States that have passed laws to ease their already-lax gun laws since the Newtown Massacre are seeing dramatic spikes in concealed carry applications in 2013. A Wall Street Journal review of 12 states found that permit application rates are on pace to have their “biggest year ever.”
Ohio is on track to double last year’s permit grants of 65,000, and Oklahoma, Tennessee, Wyoming and Nebraska have already matched or exceeded last year’s totals only halfway into 2013. Florida, Texas, Utah, and Wisconsin are also seeing significant jumps in permit applications.
In the wake of the Newtown Shooting, the National Rifle Association perpetuated messages that more guns would have prevented shootings like Newtown, and has warned repeatedly that gun confiscation is imminent. But existing research shows that civilians with guns have been wholly ineffective at blocking mass shootings, and that more guns means more homicides. The bugaboo of widespread gun confiscation, meanwhile, has been flatly rejected by lawmakers and the U.S. Supreme Court. These fears have nonetheless prompted a wave of new lax gun laws, gun purchases, and gun permit applications, with many saying they feel safer carrying a gun.

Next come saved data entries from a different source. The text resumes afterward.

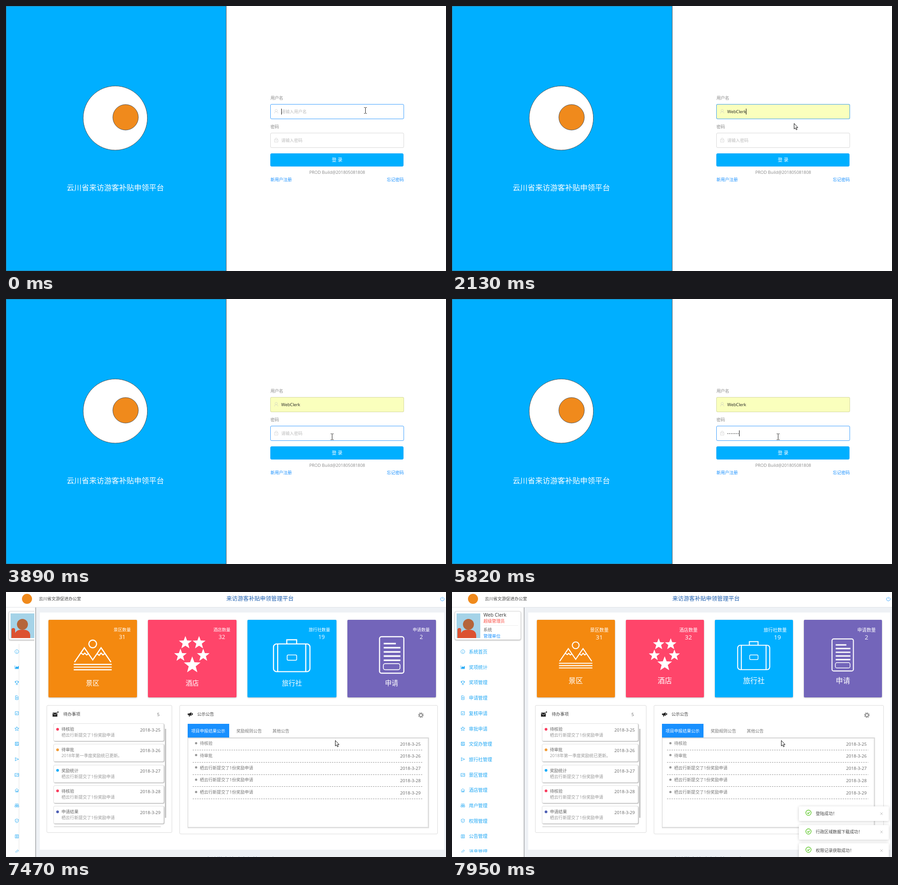
These frames come from a looping animation (964 by 581 pixels, 8 s). An HTML page:

```html
<!DOCTYPE html>
<html lang="zh-CN">
<head>
<meta charset="utf-8">
<title>登录</title>
<style>
html, body { margin: 0; width: 100%; height: 100%; overflow: hidden; background: #fff; }
body { font: 9.3px/20px "Open Sans", "Noto Sans CJK SC", "Noto Sans CJK", sans-serif; color: #555; }
#stage { position: relative; width: 964px; height: 581px; overflow: hidden; }
#stage div, #stage span, #stage svg { position: absolute; box-sizing: border-box; }
svg { overflow: visible; fill: none; stroke: currentColor; }
.t { margin-top: -10px; white-space: nowrap; }
.mid { transform: translateX(-50%); }
.end { transform: translateX(-100%); }
.page { inset: 0; }
.field { left: 579px; width: 293px; height: 33px; padding-left: 23px; border: 1px solid; border-radius: 3px;
  display: flex; align-items: center; white-space: pre; color: #222; }
#stage .field span { position: static; }
.field .caret { width: 1px; height: 13px; margin-right: -1px; background: #111; }
.field .hint { color: #bbb; }
.yellow { background: #faffbd; }
#dots .value { font-size: 7.5px; letter-spacing: .9px; }
#button { left: 579px; top: 323px; width: 292px; height: 29px; border: 1px solid; border-radius: 3px; font-weight: 500; }
#list { left: 579px; top: 247px; width: 293px; height: 21px; border: 1px solid #b4b4b4; background: #fff; }
#dash { background: #eef1f5;
  --c: calc((842.5px - var(--w)) / 4);
  --l: calc((938.5px - var(--w)) / 3 - 16px);
  --a: calc(var(--w) + 23.5px);
  --r: calc(var(--a) + var(--l) + 16px); }
.tile { top: 61px; width: var(--c); height: 170px; border-radius: 2px; color: #fff; box-shadow: 0 1px 3px #0004; }
.tile svg { left: 50%; top: 76.5px; width: 42.8%; transform: translate(-50%, -50%); stroke-width: 2.9; }
.tile .num { right: 13.5px; text-align: center; }
.panel { top: 248px; background: #fff; border: 1px solid #dcdcdc; border-radius: 3px; }
.task { left: 14px; right: 17px; height: 39px; background: #fff; border: 1px solid #e2e2e2; border-radius: 3px;
  box-shadow: 1px 1px 2px #0005; }
.dot { border-radius: 50%; }
.toast { left: 760px; width: 197px; height: 32px; background: #fff; border-radius: 2px; box-shadow: 0 1px 6px #0003; }
</style>
</head>
<body>
<div id="stage"></div>
<script>
const LOOP = 8000;
const SKY = '#00afff';
const px = v => typeof v === 'number' ? v + 'px' : v;

// Text is placed by the middle of its line.
const txt = (x, y, s, color = '', size = 9.3, align = '') =>
  `<span class="t ${align}" style="left:${px(x)};top:${y}px;color:${color};font-size:${px(size)}">${s}</span>`;
const box = (x, y, w, h, style, inner = '') =>
  `<div style="left:${px(x)};top:${y}px;width:${px(w)};height:${px(h)};${style}">${inner}</div>`;
const disc = (x, y, r, color) =>
  `<div class="dot" style="left:${px(x)};top:${y - r}px;margin-left:${-r}px;width:${2 * r}px;height:${2 * r}px;background:${color}"></div>`;
const icon = (x, y, size, color, body, view = 16) =>
  `<svg viewBox="0 0 ${view} ${view}" style="left:${px(x)};top:${y - size / 2}px;margin-left:${-size / 2}px;width:${size}px;height:${size}px;color:${color}">${body}</svg>`;
const path = (d, extra = '') => `<path d="${d}" ${extra}/>`;
const SOLID = 'fill="currentColor" stroke="none"';

function star(cx, cy, r) {
  const pts = Array.from({ length: 10 }, (_, i) => {
    const a = i * Math.PI / 5, q = i % 2 ? r * .42 : r;
    return (cx + q * Math.sin(a)).toFixed(1) + ',' + (cy - q * Math.cos(a)).toFixed(1);
  });
  return 'M' + pts.join('L') + 'z';
}

// ---- Login ----
const field = (id, y, hint) =>
  `<div class="field" id="${id}" style="top:${y}px"><span class="value"></span><span class="caret"></span><span class="hint">${hint}</span></div>`;

const backdrop = `<svg width="964" height="581" style="left:0;top:0" stroke="none">
  <rect width="482.6" height="581" fill="${SKY}"/>
  <circle cx="239.4" cy="245.7" r="70.3" fill="#fff"/>
  <circle cx="262" cy="244" r="28" fill="#f08a1c"/></svg>`;

const login = `<div class="page" id="login" style="background:#fff">
  ${backdrop}
  ${txt(239.5, 398, '云川省来访游客补贴申领平台', '#fff', 16.4, 'mid')}
  ${txt(579.5, 202, '用户名', '#888')}
  ${field('user', 215, '请输入用户名')}
  ${icon(591.5, 231, 10, '#c4c4c4', path('M8 1a4 4 0 1 0 .01 0M2 15c0-4 2-6 6-6s6 2 6 6'))}
  ${txt(579.5, 265, '密码', '#888')}
  ${field('dots', 278, '请输入密码')}
  ${icon(591.5, 294, 10, '#c4c4c4', path('M2 6h12v9H2zM4 6V4a4 3 0 0 1 8 0v2M6 10h4'))}
  <div id="button" style="background:${SKY}">${txt(145.5, 13, '登 录', '#fff', 10.3, 'mid')}</div>
  ${txt(725.5, 365, 'PROD Build@201805081808', '#888', 9.3, 'mid')}
  ${txt(579.5, 381, '新用户注册', '#1890ff')}
  ${txt(871.5, 381, '忘记密码', '#1890ff', 9.3, 'end')}
  <div id="list">${txt(8, 9.5, 'WebClerk', '#222')}</div>
</div>`;

// ---- Dashboard ----
const menu = [
  ['系统首页', 'M8 1a7 7 0 1 0 .01 0M8 7v5M8 4v1'],
  ['奖项统计', 'M1 2v12h14', 'M3 13V9l4-4 3 3 5-5v10z'],
  ['奖项管理', 'M4 2h8v5a4 4 0 0 1-8 0zM4 4H1q0 4 3 4M12 4h3q0 4-3 4M8 11v3M4 15h8'],
  ['申请管理', 'M3 1h7l3 3v11H3zM5 7h6M5 10h6'],
  ['复核申请', 'M2 2h12v12H2zM5 8l2 3 4-5'],
  ['审批申请', star(8, 8.5, 8)],
  ['文促办管理', 'M2 2h12v12H2zM5 2v6h5V2M2 12h12'],
  ['旅行社管理', 'M2 2l13 6-9 3-4 3 1-6z'],
  ['景区管理', 'M1 3h14v11H1zM3 11l3-3 2 2 3-4 3 4'],
  ['酒店管理', 'M1 8l7-6 7 6M3 7v7h10V7M7 14v-4h3v4'],
  ['用户管理', 'M5 2a3 3 0 1 0 .01 0M11 2a3 3 0 1 0 .01 0M1 14V9h6v5zM9 14V9h6v5z'],
  ['权限管理', 'M8 1l6 2v5q0 5-6 7-6-2-6-7V3zM5 8l2 2 4-4'],
  ['公告管理', 'M2 2h12v12H2zM5 5h6M5 8h6M5 11h6'],
  ['消息管理', 'M3 13l1-4 7-7 3 3-7 7z']
];
const menuHtml = menu.map(([name, line, solid], i) => {
  const y = 97 + i * 33.7;
  return icon(24, y, 9.5, '#1ea7f5', path(line, 'stroke-width="1.4"') + (solid ? path(solid, SOLID) : '')) +
    box(37, y - 10, 'calc(6px + (var(--w) - 83px) * .8)', 20, 'overflow:hidden', txt(0, 10, name, '#1ea7f5', 10.2));
}).join('');

const avatar = box(3, 4, 52, 54, 'overflow:hidden;background:#a5d3e8',
  disc(26, 24, 12, '#b5653a') + box(9, 36, 34, 22, 'background:#dc5230;border-radius:12px 12px 0 0') +
  box(2, 32, 8, 26, 'background:#dc5230;border-radius:5px 5px 0 0'));

const sidebar = box(0, 34, 'var(--w)', 547, 'background:#fff') +
  box(0, 34, 'calc(var(--w) - 3px)', 537, 'overflow:hidden',
    box(6, 8, 145, 63, 'background:#fff;border:1px solid #ddd;border-radius:4px;box-shadow:0 1px 3px #0005',
      avatar + txt(62, 7, 'Web Clerk', '#333', 10.6) + txt(62, 21, '超级管理员', '#fa4b41') +
      box(62, 30, 76, 1, 'background:#eee') + txt(62, 40, '系统', '#666') + txt(62, 54, '管理单位', '#1890ff')) +
    box('calc(53px + (var(--w) - 83px) * 1.37)', 80, 1, 457, 'background:#e6e6e6') + menuHtml) +
  box('calc(var(--w) - 1px)', 34, 2, 547, 'background:#b6b8bb');

const header = box(0, 0, 964, 34, 'background:#fff;border-bottom:1px solid #dfe2e6') +
  disc(46, 15, 11, '#f08a1c') +
  txt(72, 15, '云川省文游促进办公室', '#444', 9.25) +
  txt(556.5, 15, '来访游客补贴申领管理平台', '#1d5fb0', 12.3, 'mid') +
  icon(956, 15, 10, '#40a9ff', path('M5 3a6.5 6.5 0 1 0 6 0M8 1v7', 'stroke-width="1.6"'));

const stars = [[32, 18, 18], [68, 18, 18], [19, 51, 17.5], [79, 51, 17.5], [50, 77, 23]];
const tiles = [
  ['景区', 31, '#f4890f',
    path('M50 11a10 10 0 1 0 .01 0M2 69L28 31 50 63 72 31 98 69M19 45l6 4 4-4 5 5 4-3M62 47l5 4 5-6 5 5 5-4M0 75h100M0 82h100M0 89h100')],
  ['酒店', 32, '#ff456a', stars.map(s => path(star(...s), SOLID)).join('')],
  ['旅行社', 19, SKY,
    '<rect x="2" y="21" width="96" height="73" rx="8"/><rect x="38" y="50" width="25" height="14" rx="3" stroke-width="2"/>' +
    path('M37 21V10h26v11M13 21v73M87 21v73')],
  ['申请', 2, '#7365ba',
    '<rect x="18" y="2" width="64" height="96" rx="5"/><rect x="28" y="73" width="44" height="16" rx="5" stroke-width="2"/>' +
    path('M29 20h32M29 31h44M29 42h44M29 53h44M29 64h44', 'stroke-width="4"')]
];
const tileHtml = tiles.map(([name, n, color, art], i) =>
  `<div class="tile" style="left:calc(var(--w) + 27.5px + ${i} * (var(--c) + 24px));background:${color}">
    <span class="t num" style="top:22px;font-size:calc(9.4px * var(--k))">${name}数量</span>
    <span class="t num" style="top:38px;width:calc(37.6px * var(--k));font-size:calc(12.5px * var(--k))">${n}</span>
    <svg viewBox="0 0 100 100">${art}</svg>
    <span class="t mid" style="left:50%;top:calc(96.5px + var(--c) * .215);font-size:calc(14.6px * var(--k))">${name}</span>
  </div>`).join('');

const news = '栖云行新提交了1份奖励申请';
const tasks = [
  ['待核验', news, '#f93e5f'], ['待审批', '2018年第一季度奖励统已更新。', '#f19c38'],
  ['奖励统计', news, '#18aefa'], ['待核验', news, '#f93e5f'], ['申请结果', news, '#4f60b5']
];
const taskHtml = tasks.map(([name, sub, color], i) =>
  `<div class="task" style="top:${39 + i * 45.3}px">${disc(8, 11.5, 3, color)}
    ${txt(17, 12, name, '#666')}${txt(17, 25, sub, '#999')}
    ${txt('calc(100% - 6px)', 13.5, '2018-3-' + (25 + i), '#666', 9.7, 'end')}</div>`).join('');

const todo = `<div class="panel" style="left:var(--a);width:var(--l);height:280px">
  ${icon(19, 19, 14, '#222', path('M0 4h12v10H0zM12 1h3v3h-3z', SOLID) + path('M0 5l6 5 6-5', 'stroke="#fff"'))}
  ${txt(36, 19, '待办事项', '#444')}
  ${txt('calc(100% - 29px)', 20, '5', '#666', 9.7, 'mid')}
  ${taskHtml}
  ${box('calc(100% - 15px)', 51, 3, 195, 'background:#c4c4c4')}
  ${box(15, 264, 'calc(100% - 39px)', 3, 'background:#e6e6e6')}
</div>`;

const rows = ['待核验', '待审批', news, news, news].map((s, i) => {
  const y = 83 + i * 26.8;
  return disc(36, y - 1, 2.5, '#999') + txt(44, y, s, '#777') +
    txt('calc(100% - 37px)', y + 1.5, '2018-3-' + (25 + i), '#666', 9.7, 'end') +
    box(28, Math.round(y + 14), 'calc(100% - 61px)', 1, 'background:repeating-linear-gradient(90deg,#999 0 3px,#fff 3px 5px)');
}).join('');

const notice = `<div class="panel" style="left:var(--r);width:calc(946.5px - var(--r));height:283px">
  ${icon(23, 19, 12, '#222', path('M0 6h4l7-4v11l-7-3H0zM3 10h3v5H4zM12 5h3v5h-3z', SOLID))}
  ${txt(38, 19, '公示公告', '#444')}
  ${icon('calc(100% - 36px)', 21, 12, '#999', '<circle cx="8" cy="8" r="4.6" stroke-width="3.2"/><circle cx="8" cy="8" r="7" stroke-width="2.4" stroke-dasharray="2.75"/>')}
  ${box(17, 70, 'calc(100% - 35px)', 199, 'border:1px solid #ccc;border-width:2px 3px 3px 1px;border-color:#d4d4d4 #e0e0e0 #e0e0e0 #ccc')}
  ${box(17, 40, 91, 30, 'background:#1890ff')}
  ${txt(62.5, 56, '项目申报结果公示', '#fff', 9.3, 'mid')}
  ${txt(124, 56, '奖励规则公告', '#777')}
  ${txt(203, 56, '其他公告', '#777')}
  ${rows}
</div>`;

const dash = `<div class="page" id="dash">
  ${box('calc(var(--w) + 9px)', 45, 'calc(951px - var(--w))', 520, 'background:#fff')}
  ${txt('calc((var(--w) + 964px) / 2)', 586, '来访游客补贴申领管理平台', '#6d86ad', 13, 'mid')}
  ${tileHtml}${todo}${notice}${sidebar}${header}
</div>`;

const toasts = [['登陆成功！', 7470], ['行政区域数据下载成功！', 7640], ['权限记录获取成功！', 7700]];
const toastHtml = toasts.map(([s], i) =>
  `<div class="toast" style="top:${470 + i * 40.5}px">
    ${icon(21, 14, 14, '#52c41a', '<circle cx="8" cy="8" r="6.6" stroke-width="1.4"/>' + path('M5 8l2.2 2.5L11 6', 'stroke-width="1.5"'))}
    ${txt(37, 15.5, s, '#444')}
    ${icon(180.5, 15.5, 6, '#aaa', path('M1 1l14 14M15 1L1 15', 'stroke-width="2"'))}
  </div>`).join('');

const pointer = `<svg id="arrow" width="10" height="16" viewBox="0 0 10 16">
    ${path('M.5 .5v12.2l2.7-2.5 1.9 4.3 2-.9-1.9-4.1h3.6z', 'fill="#fff" stroke="#111"')}</svg>
  <svg id="beam" width="7" height="14" viewBox="0 0 7 14" style="margin:-7px 0 0 -3px">
    ${path('M.5 .5h2l1 .8 1-.8h2M.5 13.5h2l1-.8 1 .8h2M3.5 1v12', 'stroke="#222"')}</svg>`;

document.getElementById('stage').innerHTML = login + dash + toastHtml + pointer;

// ---- Motion ----
const $ = id => document.getElementById(id);
const toastEls = document.querySelectorAll('.toast');
const clamp = v => Math.min(1, Math.max(0, v));
const smooth = v => { v = clamp(v); return v * v * (3 - 2 * v); };
const easeOut = v => 1 - (1 - clamp(v)) ** 3;
const within = (t, spans) => spans.some(([a, b]) => t >= a && t < b);

const SUGGEST = 1260, FILL = 1760, SUGGEST_END = 2130;
const SWITCH = 3070, HOVER = 6770, SUBMIT = 7100, OPEN = 7470, STEP = 62;

// start, end, steps, target x, target y
const moves = [
  [940, 940, 1, 776, 229], [1570, 1880, 6, 749, 257],
  [2380, 3010, 10, 714, 302], [6640, 6830, 4, 721, 325]
];
const keyTimes = [4210, 4340, 4640, 4890, 5210, 5520, 5820, 6140];
const userCaret = [[0, 690], [1190, 1690], [SUGGEST_END, 2630]];
const passCaret = [[SWITCH, 3890], [4210, 6640]];

function mouseAt(t) {
  let x = 787, y = 229;
  for (const [a, b, n, tx, ty] of moves) {
    if (t < a) break;
    const step = Math.min(n, Math.floor((t - a) / (b - a || 1) * (n - 1)) + 1);
    const k = Math.sin(step / n * Math.PI / 2);
    x += (tx - x) * k;
    y += (ty - y) * k;
  }
  return [Math.round(x), Math.round(y)];
}

function setField(id, value, caret, focus) {
  const el = $(id), [val, bar, hint] = el.children;
  val.textContent = value;
  bar.style.opacity = caret ? 1 : 0;
  hint.style.display = value ? 'none' : '';
  el.style.borderColor = `rgba(0,${130 * focus},${255 * focus},${.15 + .6 * focus})`;
}

function render(t) {
  const filled = t >= FILL;
  const switched = clamp((t - SWITCH) / 200);
  setField('user', filled ? 'WebClerk' : '', within(t, userCaret), 1 - switched);
  $('user').classList.toggle('yellow', filled);
  setField('dots', '•'.repeat(keyTimes.filter(k => t >= k).length), within(t, passCaret),
    switched - clamp((t - SUBMIT) / 200));

  $('list').style.display = within(t, [[SUGGEST, SUGGEST_END]]) ? '' : 'none';
  $('list').style.background = filled ? '#dcdcdc' : '#fff';
  $('button').style.borderColor = t >= HOVER ? '#55b9f6' : '#22adfa';

  const open = t >= OPEN;
  const tick = OPEN + Math.floor((t - OPEN) / STEP) * STEP;
  const w = 65 + 93 * smooth((tick - OPEN - STEP) / 222);
  $('login').style.display = open ? 'none' : '';
  $('dash').style.display = open ? '' : 'none';
  $('dash').style.setProperty('--w', w.toFixed(2) + 'px');
  $('dash').style.setProperty('--k', 1 + .08 * clamp((w - 83) / 75));

  toasts.forEach(([, start], i) => {
    const k = easeOut((tick - start) / 140);
    toastEls[i].style.opacity = k;
    toastEls[i].style.transform = `translateX(${(1 - k) * 210}px)`;
  });

  const [x, y] = mouseAt(t);
  const typing = (y >= 215 && y < 248) || (y >= 279 && y < 311);
  for (const [id, on] of [['beam', typing], ['arrow', !typing]]) {
    $(id).style.display = on ? '' : 'none';
    $(id).style.left = x + 'px';
    $(id).style.top = y + 'px';
  }
}

const begin = performance.now();
function frame() {
  render((performance.now() - begin) % LOOP);
  requestAnimationFrame(frame);
}
frame();
</script>
</body>
</html>
```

By the end of this year, every state will have eliminated bans on carrying a weapon outside the home. Illinois was the last remaining state with a law prohibiting concealed carry for most people, but it is poised to pass a new law as soon as next week, after a federal appeals court invalidated the state’s ban in December.
And at least 20 states have loosened their gun laws this year, with many making it easier and cheaper to obtain a permit, and loosening restrictions on carrying guns in restaurants, bars, and other public places. A few states have gone so far as to make federal enforcement of gun laws a state crime, even though that is a clear violation of the U.S. Constitution’s supremacy clause. But ten other states successfully passed new restrictions to limit gun violence this year. Several included universal background check provisions of the sort blocked in Congress, despite overwhelming support.
It would appear that paranoia is good for business.